If you allow outgoing connections to port 25 it can be very difficult to track. We only allow select users (root, mailnull, mailman) to actually connect out using iptables and then our users all use the local exim server to send mail.
Exim logs all the mail it sends to mysql (not full messages, just who it was sent to, and what user sent it) so once all the mail goes through your smtp it's easy to track who's using what. I usually run:
select user,count(*) as cnt from eximstats.sends group by user order by cnt desc limit 20;
in mysql as root to get a list of the top 20 senders. The spammers are usually pretty obvious in the list (at least 10 times as many emails as the legitimate users).

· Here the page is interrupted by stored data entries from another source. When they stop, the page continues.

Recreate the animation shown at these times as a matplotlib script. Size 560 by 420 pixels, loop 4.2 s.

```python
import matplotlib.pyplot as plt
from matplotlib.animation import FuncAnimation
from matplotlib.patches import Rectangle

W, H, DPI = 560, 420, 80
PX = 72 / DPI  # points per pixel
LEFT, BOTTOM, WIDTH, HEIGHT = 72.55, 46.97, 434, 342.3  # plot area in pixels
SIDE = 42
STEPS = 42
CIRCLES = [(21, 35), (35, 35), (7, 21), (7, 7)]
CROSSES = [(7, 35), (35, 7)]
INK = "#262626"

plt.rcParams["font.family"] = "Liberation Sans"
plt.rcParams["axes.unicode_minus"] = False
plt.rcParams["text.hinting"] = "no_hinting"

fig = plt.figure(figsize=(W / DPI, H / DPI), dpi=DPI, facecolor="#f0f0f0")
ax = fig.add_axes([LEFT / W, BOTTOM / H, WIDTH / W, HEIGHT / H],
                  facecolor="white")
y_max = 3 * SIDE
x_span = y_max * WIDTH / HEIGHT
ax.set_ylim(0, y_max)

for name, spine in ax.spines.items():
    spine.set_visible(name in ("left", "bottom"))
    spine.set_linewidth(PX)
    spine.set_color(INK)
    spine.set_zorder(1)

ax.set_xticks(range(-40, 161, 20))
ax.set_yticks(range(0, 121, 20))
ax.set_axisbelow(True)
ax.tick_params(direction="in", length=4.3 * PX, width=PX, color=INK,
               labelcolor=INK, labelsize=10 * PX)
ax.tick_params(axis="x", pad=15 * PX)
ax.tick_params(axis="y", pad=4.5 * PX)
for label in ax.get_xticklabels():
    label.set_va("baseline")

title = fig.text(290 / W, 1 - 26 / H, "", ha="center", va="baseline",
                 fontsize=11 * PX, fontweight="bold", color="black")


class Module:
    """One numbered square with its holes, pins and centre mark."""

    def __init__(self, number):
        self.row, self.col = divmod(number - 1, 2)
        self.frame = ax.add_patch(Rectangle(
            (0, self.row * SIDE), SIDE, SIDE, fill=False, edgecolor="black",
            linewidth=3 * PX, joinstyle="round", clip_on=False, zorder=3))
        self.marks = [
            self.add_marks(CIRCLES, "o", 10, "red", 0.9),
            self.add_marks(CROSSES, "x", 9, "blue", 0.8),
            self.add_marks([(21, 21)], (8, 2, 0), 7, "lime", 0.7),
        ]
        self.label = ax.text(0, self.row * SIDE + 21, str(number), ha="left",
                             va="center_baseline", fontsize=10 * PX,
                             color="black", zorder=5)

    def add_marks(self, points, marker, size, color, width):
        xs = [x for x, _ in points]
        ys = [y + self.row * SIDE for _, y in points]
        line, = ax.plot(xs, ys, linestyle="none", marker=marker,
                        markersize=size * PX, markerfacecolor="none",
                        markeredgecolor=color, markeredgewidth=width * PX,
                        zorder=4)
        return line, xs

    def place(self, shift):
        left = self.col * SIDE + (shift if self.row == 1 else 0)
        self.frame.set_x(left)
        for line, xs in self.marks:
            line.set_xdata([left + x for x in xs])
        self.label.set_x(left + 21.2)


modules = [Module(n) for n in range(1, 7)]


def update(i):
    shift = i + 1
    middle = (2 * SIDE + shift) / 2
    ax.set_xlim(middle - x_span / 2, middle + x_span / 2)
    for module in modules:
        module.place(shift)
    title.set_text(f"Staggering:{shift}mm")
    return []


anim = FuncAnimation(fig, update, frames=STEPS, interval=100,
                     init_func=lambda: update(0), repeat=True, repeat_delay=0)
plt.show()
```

Spam blocking uses several ways to determine if a message is probably spam.
1.It looks for an email with a sender address that isn't legitimate and it looks for keywords (sexual terms, financial promises, and so on).

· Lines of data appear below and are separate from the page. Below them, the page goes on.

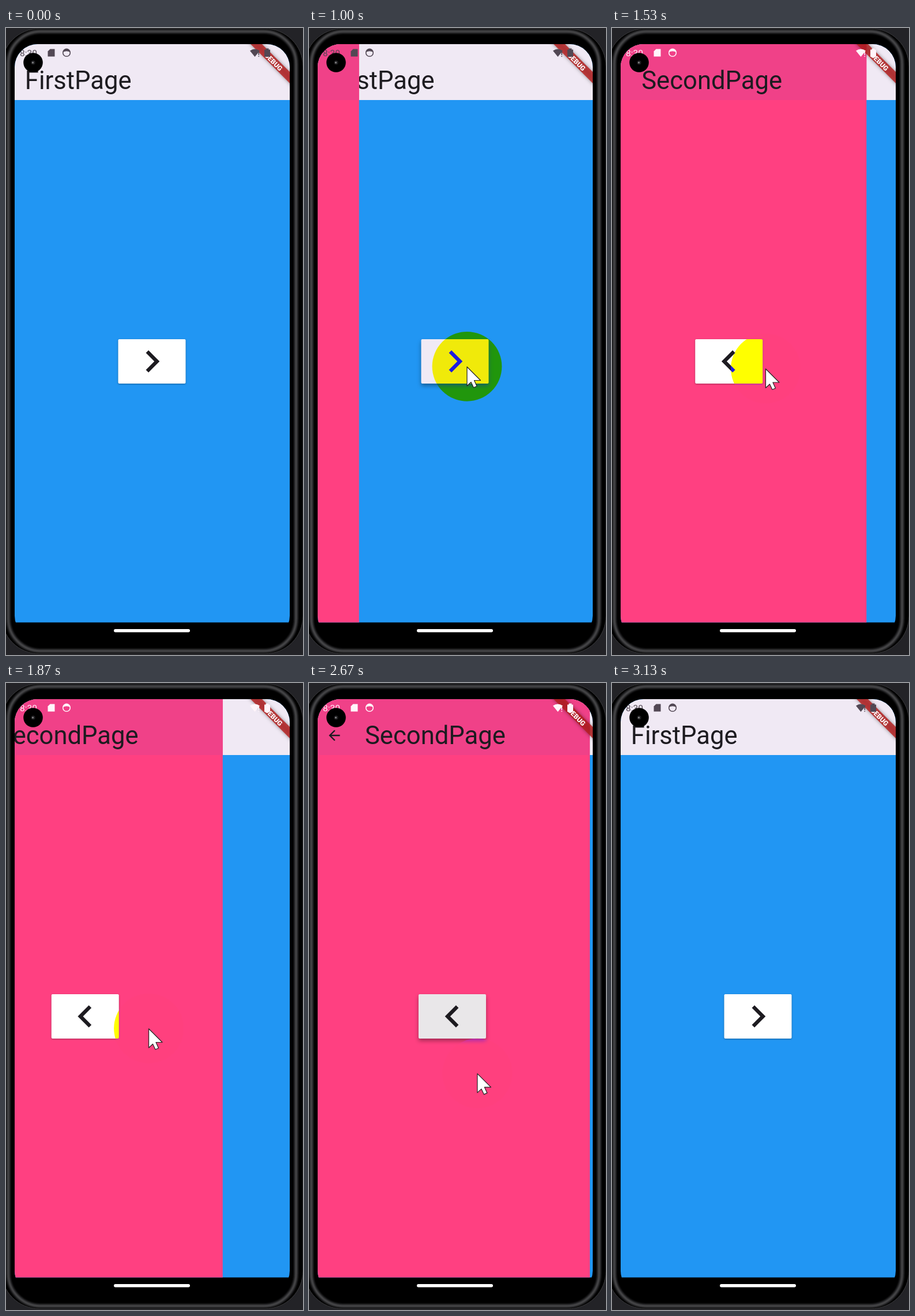
Recreate the animation shown at these times as an HTML page. Size 515 by 1088 pixels, loop 4.14 s.

```html
<!DOCTYPE html>
<html lang="en">
<head>
<meta charset="utf-8">
<title>Bouncing page transition</title>
<style>
  html, body { margin: 0; width: 100%; height: 100%; overflow: hidden; background: #232327; }
  svg { display: block; width: 515px; height: 1088px; }
  text { font-family: Roboto, "Open Sans", sans-serif; }
  .title { font-size: 43.6px; fill: #1d1b20; }
  .rim { filter: blur(1px); }
  .band { filter: drop-shadow(0 0 3px rgba(0, 0, 0, .5)); }
  #halo { mix-blend-mode: difference; }
</style>
</head>
<body>
<svg viewBox="0 0 515 1088">
  <defs>
    <clipPath id="screen"><rect x="15" y="28" width="477" height="1032" rx="40"/></clipPath>
    <clipPath id="pages"><rect x="15" y="28" width="477" height="1003.5"/></clipPath>
    <path id="chevron" d="M10 6 8.59 7.41 13.17 12 8.59 16.59 10 18 16 12Z"
      transform="translate(253.5 578.5) scale(3.2) translate(-12 -12)" fill="#1d1b20"/>
  </defs>

  <!-- Phone body -->
  <rect width="515" height="1088" fill="#232327"/>
  <g fill="none">
    <rect x="-8" y="1" width="523" height="1085" rx="66" fill="#000" stroke="#3a3a3c"/>
    <g class="rim">
      <rect x="4" y="6" width="499" height="1075" rx="56" stroke="#242426" stroke-width="8"/>
      <rect x="4" y="6" width="499" height="1075" rx="56" stroke="#4c4c4e" stroke-width="3"/>
    </g>
  </g>

  <g clip-path="url(#screen)">
    <rect x="15" y="28" width="477" height="1032"/>
    <g clip-path="url(#pages)">
      <g>
        <rect x="15" y="28" width="477" height="1004" fill="#2196f3"/>
        <rect x="15" y="28" width="477" height="97" fill="#f0e9f4"/>
        <text class="title" x="32.8" y="106">FirstPage</text>
        <rect id="next" x="194.5" y="540" width="117" height="77" rx="2"/>
        <use href="#chevron"/>
      </g>
      <g id="second">
        <rect x="15" y="28" width="477" height="1004" fill="#ff4081"/>
        <rect x="15" y="28" width="477" height="97" fill="#f04188"/>
        <path d="M20 11H7.83l5.59-5.59L12 4l-8 8 8 8 1.41-1.41L7.83 13H20z" fill="#1d1b20"
          transform="translate(49 91) scale(1.2) translate(-12 -12)"/>
        <text class="title" x="102" y="106">SecondPage</text>
        <rect id="back" x="195" y="540" width="117" height="77" rx="2"/>
        <use href="#chevron" transform="translate(507 0) scale(-1 1)"/>
      </g>
    </g>

    <!-- Corner ribbon -->
    <g transform="translate(492 28) rotate(45)">
      <rect class="band" x="-60" y="34" width="120" height="14" fill="rgba(183,28,28,.8)"/>
      <text x="2" y="45.8" font-size="11.8" font-weight="900" fill="#fff" text-anchor="middle">DEBUG</text>
    </g>

    <!-- Status bar -->
    <g id="left">
      <text x="24" y="48.5" font-size="15.5">8:30</text>
      <path d="M76.5 36.5H84.5V49.5H72.5V40.5Z"/>
      <circle cx="105" cy="43" r="6.3" fill="none" stroke="currentColor" stroke-width="1.6"/>
      <path d="M98.5 42A6.5 6.5 0 0 1 111.5 42Q105 38.5 98.5 42Z"/>
    </g>
    <g id="right">
      <path d="M423 39.5Q431.5 33.5 440 39.5L431.5 50Z"/>
      <path d="M437.5 41H439V47H437.5ZM437.5 48.5H439V50H437.5Z"/>
      <path d="M450.500 35.5H455.5V37.5H458V50H448V37.5H450.5Z"/>
    </g>
  </g>

  <circle cx="47" cy="60" r="16.8"/>
  <circle cx="47" cy="60" r="3.5" fill="#222224"/>
  <circle cx="46.5" cy="60" r="1.5" fill="#8a8a8c"/>
  <rect x="187" y="1043" width="132" height="5.5" rx="2.7" fill="#fff"/>

  <g id="pointer">
    <circle id="halo" cy="-.7" r="60.4" fill="#00f"/>
    <path id="arrow" d="M0 0V33L7 26.5 11.5 36 17 33.5 12.5 23.5H23.5Z"
      fill="#fff" stroke="#222" stroke-width="1.2" stroke-linejoin="round"/>
  </g>
</svg>

<script>
const LOOP = 4140, TICK = 200 / 3;
const PUSH = 718, PUSH_TIME = 2000, POP = 2665, POP_TIME = 300;
const $ = id => document.getElementById(id);

// Pointer stops: time, x, y
const path = [
  [60, 372, 800], [200, 322, 690], [330, 286, 612], [460, 274, 588],
  [1400, 274, 588], [1860, 248, 600], [2130, 229, 600], [2400, 229, 600],
  [2667, 292, 678], [2870, 345, 778], [3070, 400, 900]
];

const clamp = v => Math.min(1, Math.max(0, v));
const ramp = (t, from, to) => clamp((t - from) / (to - from));
const mix = (a, b, k) => a + (b - a) * k;
const rgb = (a, b, k) => `rgb(${a.map((v, i) => Math.round(mix(v, b[i], k)))})`;

function bounce(t) {
  const arcs = [[1, 0, 0], [2, 1.5, .75], [2.5, 2.25, .9375], [2.75, 2.625, .984375]];
  const [, mid, low] = arcs.find(a => t * 2.75 <= a[0]) || arcs[3];
  return 7.5625 * (t - mid / 2.75) ** 2 + low;
}

function slide(t) {
  return t < POP
    ? bounce(clamp((t - PUSH) / PUSH_TIME))
    : bounce(clamp(.986 - (t - POP) / POP_TIME));
}

function pointerAt(t) {
  const i = Math.max(1, path.findIndex(p => p[0] >= t));
  const [a, b] = [path[i - 1], path[i]];
  const k = ramp(t, a[0], b[0]);
  return [mix(a[1], b[1], k), mix(a[2], b[2], k)];
}

function tint(id, light) {
  const color = rgb([82, 72, 84], [255, 245, 250], light);
  $(id).setAttribute("fill", color);
  $(id).setAttribute("color", color);
}

// A pressed button darkens and rises
function press(id, color, k) {
  $(id).setAttribute("fill", rgb([255, 255, 255], color, k));
  $(id).style.filter = `drop-shadow(0 ${1.5 + 2.5 * k}px ${1.5 + 2 * k}px rgba(0, 0, 0, .35))`;
}

function draw(t) {
  const p = slide(t);
  $("second").setAttribute("transform", `translate(${-477 * (1 - p)} 0)`);
  $("second").style.display = p > 0 ? "" : "none";

  press("next", [240, 234, 245], ramp(t, 600, 720) - ramp(t, 1050, 1250));
  press("back", [233, 231, 233], ramp(t, 2400, 2560));

  const restore = ramp(t, 2800, 2930);
  const fade = ramp(t, 1200, 1330) - restore;
  tint("left", fade);
  $("left").setAttribute("opacity", 1 - .7 * Math.sin(Math.PI * fade));
  tint("right", ramp(t, 1300, 1400) - restore);

  const shown = t >= path[0][0] && t <= path[path.length - 1][0];
  $("pointer").style.display = shown ? "" : "none";
  if (shown) {
    const [x, y] = pointerAt(t);
    for (const id of ["halo", "arrow"]) $(id).setAttribute("transform", `translate(${x} ${y})`);
  }
}

const start = performance.now();
function frame() {
  const t = (performance.now() - start) % LOOP;
  draw(Math.floor((t + 4) / TICK) * TICK); // 15 steps a second
  requestAnimationFrame(frame);
}
frame();
</script>
</body>
</html>
```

2. It compares words in the email with the common frequency of words in normal communication. It looks for other clues like messages with very little original content and a lot of forwarded or replied content.
3.Every time the spam blockers get more sophisticated (like blocking
keywords), so do the spammers (like substituting misspelled words or non-alphabet characters to try to fool keyword rules), then the rules get more sophisticated (like using common word frequencies to eliminate message messages with a lot of words like s*x or phrases like "nat:ural p:ll" that don't occur frequently in real text or common misspellings).
4. It's a never ending cycle and spammers have the edge most of the time.
Any blocking system that can be written can be circumvented.